[Opening Dataset section]
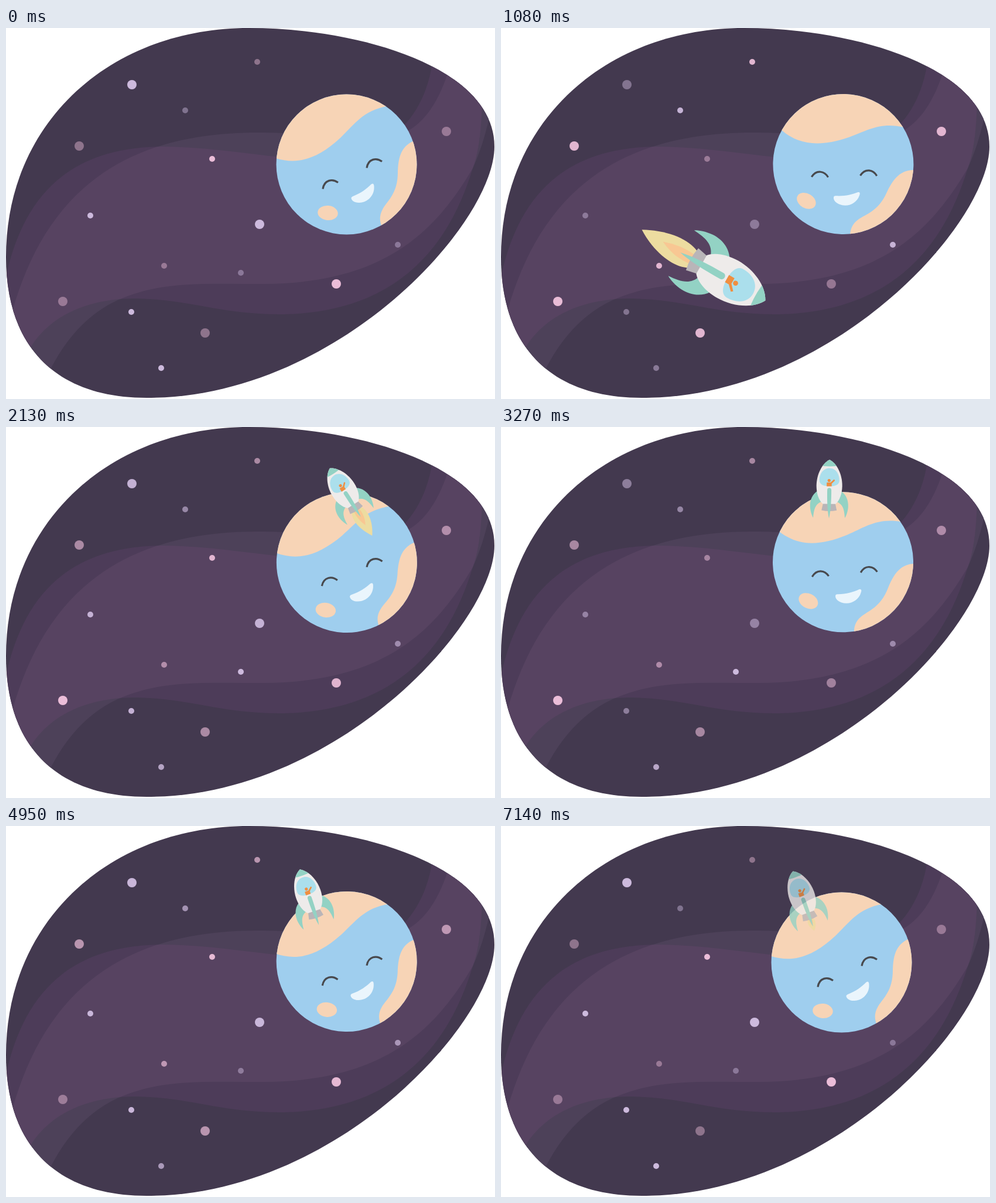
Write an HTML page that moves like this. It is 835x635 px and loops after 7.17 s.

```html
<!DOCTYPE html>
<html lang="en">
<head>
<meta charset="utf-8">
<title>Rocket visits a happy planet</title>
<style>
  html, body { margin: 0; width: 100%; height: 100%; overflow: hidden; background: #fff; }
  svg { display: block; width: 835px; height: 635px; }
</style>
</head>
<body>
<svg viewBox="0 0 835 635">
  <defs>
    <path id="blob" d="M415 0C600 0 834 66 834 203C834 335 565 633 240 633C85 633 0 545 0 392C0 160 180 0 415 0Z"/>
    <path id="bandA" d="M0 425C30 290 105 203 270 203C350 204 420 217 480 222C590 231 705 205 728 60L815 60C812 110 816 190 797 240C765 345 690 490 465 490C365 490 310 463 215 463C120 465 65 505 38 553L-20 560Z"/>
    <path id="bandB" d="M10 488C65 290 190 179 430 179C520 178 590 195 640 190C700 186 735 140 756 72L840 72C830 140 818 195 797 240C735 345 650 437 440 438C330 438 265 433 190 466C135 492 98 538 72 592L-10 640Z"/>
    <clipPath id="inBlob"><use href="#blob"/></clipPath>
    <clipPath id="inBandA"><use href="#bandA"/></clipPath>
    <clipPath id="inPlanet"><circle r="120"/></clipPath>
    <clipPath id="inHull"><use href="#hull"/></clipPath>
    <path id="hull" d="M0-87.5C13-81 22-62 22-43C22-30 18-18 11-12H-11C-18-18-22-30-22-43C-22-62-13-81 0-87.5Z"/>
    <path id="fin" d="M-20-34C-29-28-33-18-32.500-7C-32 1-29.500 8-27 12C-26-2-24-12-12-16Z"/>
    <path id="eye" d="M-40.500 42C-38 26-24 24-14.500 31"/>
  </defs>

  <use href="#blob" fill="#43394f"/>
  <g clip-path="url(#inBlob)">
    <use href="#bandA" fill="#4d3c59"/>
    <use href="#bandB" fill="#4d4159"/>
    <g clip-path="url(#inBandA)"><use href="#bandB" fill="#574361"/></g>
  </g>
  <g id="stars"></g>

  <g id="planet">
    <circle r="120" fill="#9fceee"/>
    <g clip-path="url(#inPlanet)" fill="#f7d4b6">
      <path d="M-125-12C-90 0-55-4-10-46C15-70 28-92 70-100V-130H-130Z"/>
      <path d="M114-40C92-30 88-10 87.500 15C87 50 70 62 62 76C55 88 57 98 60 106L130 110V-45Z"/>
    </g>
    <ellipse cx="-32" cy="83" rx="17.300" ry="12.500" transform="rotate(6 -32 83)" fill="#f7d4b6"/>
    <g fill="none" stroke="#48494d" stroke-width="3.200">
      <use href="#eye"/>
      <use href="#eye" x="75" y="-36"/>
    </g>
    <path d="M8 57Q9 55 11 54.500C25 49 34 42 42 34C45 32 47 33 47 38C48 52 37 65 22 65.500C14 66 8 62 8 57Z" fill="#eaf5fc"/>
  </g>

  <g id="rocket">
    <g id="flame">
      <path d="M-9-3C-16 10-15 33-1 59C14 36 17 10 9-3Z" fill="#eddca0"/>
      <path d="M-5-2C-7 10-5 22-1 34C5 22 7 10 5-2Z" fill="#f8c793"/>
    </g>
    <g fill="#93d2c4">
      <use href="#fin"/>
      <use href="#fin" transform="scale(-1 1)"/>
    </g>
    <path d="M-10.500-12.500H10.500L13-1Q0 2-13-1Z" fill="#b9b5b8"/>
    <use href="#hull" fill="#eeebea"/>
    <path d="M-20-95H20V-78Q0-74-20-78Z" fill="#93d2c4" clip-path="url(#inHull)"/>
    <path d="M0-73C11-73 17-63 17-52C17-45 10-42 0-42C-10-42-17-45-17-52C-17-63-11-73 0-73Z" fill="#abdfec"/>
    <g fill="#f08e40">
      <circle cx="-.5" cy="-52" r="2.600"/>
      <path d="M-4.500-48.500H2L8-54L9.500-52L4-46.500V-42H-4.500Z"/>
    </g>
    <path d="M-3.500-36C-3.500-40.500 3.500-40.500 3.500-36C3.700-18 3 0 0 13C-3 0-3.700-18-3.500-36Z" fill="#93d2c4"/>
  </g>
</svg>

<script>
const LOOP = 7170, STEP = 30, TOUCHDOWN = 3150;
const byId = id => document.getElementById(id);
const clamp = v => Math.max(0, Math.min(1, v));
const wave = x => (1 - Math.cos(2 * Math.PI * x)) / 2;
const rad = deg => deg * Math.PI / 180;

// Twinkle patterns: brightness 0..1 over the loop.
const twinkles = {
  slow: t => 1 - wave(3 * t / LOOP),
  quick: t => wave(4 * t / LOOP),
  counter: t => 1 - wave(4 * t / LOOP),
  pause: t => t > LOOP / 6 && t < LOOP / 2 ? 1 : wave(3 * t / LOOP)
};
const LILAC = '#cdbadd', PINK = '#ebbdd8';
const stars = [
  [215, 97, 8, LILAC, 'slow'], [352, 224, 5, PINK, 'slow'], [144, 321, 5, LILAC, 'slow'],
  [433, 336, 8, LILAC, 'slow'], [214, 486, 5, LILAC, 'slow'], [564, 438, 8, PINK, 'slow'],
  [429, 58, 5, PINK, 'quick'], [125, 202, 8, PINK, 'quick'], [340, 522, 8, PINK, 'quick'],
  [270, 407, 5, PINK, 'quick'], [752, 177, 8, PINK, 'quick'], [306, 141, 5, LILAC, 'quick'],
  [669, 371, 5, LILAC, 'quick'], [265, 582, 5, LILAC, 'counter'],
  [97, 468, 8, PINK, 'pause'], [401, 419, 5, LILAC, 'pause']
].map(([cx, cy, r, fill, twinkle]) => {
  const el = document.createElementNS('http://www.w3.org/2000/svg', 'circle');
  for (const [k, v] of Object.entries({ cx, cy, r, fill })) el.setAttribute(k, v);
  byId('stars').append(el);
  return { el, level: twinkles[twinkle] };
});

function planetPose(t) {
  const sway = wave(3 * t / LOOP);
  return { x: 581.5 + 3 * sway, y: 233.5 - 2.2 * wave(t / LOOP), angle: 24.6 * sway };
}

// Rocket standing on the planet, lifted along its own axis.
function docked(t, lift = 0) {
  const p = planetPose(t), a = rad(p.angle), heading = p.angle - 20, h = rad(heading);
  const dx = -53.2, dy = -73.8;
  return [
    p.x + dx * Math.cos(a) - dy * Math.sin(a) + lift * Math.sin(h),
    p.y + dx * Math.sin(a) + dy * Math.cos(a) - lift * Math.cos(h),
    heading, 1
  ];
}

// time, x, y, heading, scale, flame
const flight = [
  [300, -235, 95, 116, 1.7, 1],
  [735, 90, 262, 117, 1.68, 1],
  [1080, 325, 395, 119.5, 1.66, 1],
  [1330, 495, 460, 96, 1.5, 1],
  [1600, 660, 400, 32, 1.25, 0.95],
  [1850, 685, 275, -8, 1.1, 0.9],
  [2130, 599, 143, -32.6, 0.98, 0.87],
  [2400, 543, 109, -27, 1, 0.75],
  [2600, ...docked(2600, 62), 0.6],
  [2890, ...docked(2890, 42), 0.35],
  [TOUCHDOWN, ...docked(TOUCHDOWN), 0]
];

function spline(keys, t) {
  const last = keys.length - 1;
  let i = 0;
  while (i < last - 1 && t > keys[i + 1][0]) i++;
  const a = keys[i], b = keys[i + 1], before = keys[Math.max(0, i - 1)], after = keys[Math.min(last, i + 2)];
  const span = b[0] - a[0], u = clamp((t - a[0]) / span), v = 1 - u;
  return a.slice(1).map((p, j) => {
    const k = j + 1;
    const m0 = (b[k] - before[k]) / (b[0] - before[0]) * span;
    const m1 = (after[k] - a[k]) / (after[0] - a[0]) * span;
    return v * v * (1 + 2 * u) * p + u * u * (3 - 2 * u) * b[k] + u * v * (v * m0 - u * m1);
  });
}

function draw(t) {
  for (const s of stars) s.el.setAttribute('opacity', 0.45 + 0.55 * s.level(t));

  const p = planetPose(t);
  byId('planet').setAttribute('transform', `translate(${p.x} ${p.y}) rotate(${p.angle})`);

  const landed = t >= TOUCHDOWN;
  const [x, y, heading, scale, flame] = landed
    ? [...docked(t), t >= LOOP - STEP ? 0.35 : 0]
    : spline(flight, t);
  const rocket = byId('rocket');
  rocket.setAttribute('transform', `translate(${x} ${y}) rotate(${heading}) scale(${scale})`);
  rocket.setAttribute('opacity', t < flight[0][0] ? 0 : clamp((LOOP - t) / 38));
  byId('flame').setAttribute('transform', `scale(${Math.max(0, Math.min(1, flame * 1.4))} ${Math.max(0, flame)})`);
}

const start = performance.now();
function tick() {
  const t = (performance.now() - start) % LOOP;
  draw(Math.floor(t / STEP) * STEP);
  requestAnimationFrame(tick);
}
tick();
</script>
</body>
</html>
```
[Closing Dataset section]
[Opening Dataset section]
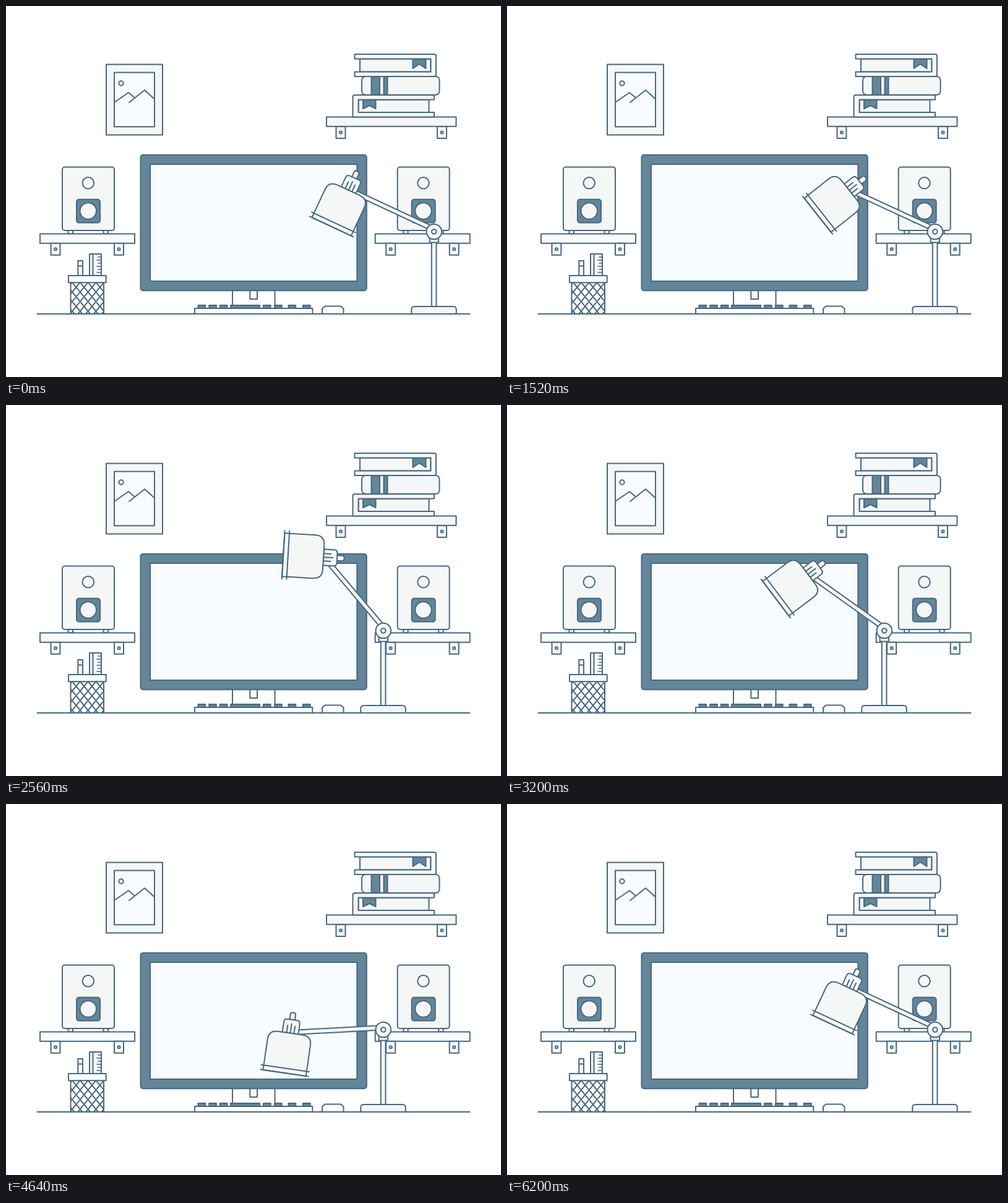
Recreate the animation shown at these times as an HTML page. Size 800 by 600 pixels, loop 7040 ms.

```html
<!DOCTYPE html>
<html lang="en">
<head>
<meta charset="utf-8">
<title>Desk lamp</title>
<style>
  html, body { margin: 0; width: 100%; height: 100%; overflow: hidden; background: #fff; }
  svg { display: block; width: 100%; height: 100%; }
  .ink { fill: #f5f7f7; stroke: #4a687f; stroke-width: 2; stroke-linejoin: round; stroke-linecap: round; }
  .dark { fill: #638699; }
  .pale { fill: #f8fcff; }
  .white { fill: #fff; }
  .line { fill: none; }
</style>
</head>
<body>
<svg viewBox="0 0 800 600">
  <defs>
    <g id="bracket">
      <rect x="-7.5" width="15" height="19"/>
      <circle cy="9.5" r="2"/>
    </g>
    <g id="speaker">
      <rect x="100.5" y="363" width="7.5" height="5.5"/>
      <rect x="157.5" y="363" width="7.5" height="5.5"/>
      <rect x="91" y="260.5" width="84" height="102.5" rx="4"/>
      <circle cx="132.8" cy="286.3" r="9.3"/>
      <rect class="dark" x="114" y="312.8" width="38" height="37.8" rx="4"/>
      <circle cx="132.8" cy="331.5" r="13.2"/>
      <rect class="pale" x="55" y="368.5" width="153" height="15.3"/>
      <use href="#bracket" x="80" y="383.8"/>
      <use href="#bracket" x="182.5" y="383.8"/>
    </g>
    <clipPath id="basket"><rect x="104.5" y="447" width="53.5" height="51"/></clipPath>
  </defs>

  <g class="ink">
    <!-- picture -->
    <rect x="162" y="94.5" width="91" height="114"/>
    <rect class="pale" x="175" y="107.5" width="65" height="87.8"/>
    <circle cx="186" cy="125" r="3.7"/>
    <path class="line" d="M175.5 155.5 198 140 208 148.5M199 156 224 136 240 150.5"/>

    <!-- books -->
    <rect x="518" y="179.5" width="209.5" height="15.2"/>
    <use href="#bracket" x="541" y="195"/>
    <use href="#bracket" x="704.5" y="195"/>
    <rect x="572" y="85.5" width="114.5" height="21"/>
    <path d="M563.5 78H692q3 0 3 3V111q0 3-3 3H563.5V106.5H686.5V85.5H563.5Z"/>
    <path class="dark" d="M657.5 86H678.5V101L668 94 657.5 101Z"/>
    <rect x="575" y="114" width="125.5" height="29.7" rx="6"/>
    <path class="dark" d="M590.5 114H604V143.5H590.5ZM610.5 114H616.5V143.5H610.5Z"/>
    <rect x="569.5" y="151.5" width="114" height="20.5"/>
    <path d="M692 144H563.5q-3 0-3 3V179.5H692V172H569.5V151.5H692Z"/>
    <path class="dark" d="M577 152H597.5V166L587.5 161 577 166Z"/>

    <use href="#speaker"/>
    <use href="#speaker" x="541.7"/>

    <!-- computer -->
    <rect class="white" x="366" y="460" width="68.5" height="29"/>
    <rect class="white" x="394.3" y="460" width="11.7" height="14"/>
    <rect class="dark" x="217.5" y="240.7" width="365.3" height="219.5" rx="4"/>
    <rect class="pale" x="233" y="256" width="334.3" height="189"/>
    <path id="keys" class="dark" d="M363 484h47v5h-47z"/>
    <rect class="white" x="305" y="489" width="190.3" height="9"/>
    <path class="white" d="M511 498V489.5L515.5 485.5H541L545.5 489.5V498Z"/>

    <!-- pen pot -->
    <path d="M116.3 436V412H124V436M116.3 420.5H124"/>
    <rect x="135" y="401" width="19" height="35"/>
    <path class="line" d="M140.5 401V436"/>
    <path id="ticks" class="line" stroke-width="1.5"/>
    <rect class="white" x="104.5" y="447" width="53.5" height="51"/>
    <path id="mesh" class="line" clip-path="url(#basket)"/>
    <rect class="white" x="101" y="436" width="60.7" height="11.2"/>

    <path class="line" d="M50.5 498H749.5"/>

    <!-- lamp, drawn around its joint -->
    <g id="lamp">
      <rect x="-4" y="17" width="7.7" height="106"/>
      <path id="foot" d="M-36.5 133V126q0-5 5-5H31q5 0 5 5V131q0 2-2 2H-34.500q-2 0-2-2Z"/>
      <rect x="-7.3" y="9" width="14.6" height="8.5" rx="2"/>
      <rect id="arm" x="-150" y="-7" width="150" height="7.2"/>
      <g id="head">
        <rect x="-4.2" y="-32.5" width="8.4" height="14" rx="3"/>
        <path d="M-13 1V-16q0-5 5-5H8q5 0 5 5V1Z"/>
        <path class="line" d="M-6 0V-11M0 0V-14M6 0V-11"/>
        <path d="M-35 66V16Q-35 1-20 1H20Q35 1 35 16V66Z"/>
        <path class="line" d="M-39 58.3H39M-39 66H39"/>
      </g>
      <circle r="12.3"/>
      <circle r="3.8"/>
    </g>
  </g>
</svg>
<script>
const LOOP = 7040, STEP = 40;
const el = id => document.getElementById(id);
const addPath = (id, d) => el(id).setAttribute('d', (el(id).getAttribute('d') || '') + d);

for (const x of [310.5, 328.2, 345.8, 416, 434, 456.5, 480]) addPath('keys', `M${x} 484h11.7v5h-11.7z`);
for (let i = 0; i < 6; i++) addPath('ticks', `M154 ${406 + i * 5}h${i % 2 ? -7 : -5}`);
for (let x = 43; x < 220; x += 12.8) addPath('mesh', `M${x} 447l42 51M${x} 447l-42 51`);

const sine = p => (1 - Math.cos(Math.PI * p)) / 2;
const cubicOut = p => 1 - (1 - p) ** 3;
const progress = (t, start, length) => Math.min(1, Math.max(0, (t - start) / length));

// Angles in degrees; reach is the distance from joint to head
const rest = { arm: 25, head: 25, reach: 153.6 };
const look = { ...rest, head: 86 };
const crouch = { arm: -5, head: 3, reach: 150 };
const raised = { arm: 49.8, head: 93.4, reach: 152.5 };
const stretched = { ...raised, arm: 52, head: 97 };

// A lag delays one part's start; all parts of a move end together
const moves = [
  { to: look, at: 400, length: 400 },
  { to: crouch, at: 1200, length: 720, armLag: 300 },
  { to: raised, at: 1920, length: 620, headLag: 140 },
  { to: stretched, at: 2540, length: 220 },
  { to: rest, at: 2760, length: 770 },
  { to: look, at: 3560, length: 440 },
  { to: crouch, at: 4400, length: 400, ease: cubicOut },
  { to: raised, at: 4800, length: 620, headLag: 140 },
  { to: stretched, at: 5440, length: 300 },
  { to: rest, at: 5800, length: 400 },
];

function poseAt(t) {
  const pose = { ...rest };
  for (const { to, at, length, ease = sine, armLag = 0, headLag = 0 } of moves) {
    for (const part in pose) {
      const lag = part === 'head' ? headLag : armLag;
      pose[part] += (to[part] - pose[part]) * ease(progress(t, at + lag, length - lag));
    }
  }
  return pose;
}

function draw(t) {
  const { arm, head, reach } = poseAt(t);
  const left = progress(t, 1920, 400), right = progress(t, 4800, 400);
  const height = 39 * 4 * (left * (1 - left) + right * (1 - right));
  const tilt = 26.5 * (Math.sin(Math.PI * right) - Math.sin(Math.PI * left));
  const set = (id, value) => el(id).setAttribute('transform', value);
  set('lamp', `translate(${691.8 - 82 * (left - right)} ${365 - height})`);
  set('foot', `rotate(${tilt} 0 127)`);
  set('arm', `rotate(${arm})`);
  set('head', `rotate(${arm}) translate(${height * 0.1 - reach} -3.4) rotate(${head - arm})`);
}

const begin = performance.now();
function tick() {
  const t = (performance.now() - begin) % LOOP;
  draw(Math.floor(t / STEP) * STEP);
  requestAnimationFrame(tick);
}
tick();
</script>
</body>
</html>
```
[Closing Dataset section]
=== Problem ===
From the entries above, select each line containing the string "headLag".

=== Exercise answer ===
  { to: raised, at: 1920, length: 620, headLag: 140 },
  { to: raised, at: 4800, length: 620, headLag: 140 },
  for (const { to, at, length, ease = sine, armLag = 0, headLag = 0 } of moves) {
      const lag = part === 'head' ? headLag : armLag;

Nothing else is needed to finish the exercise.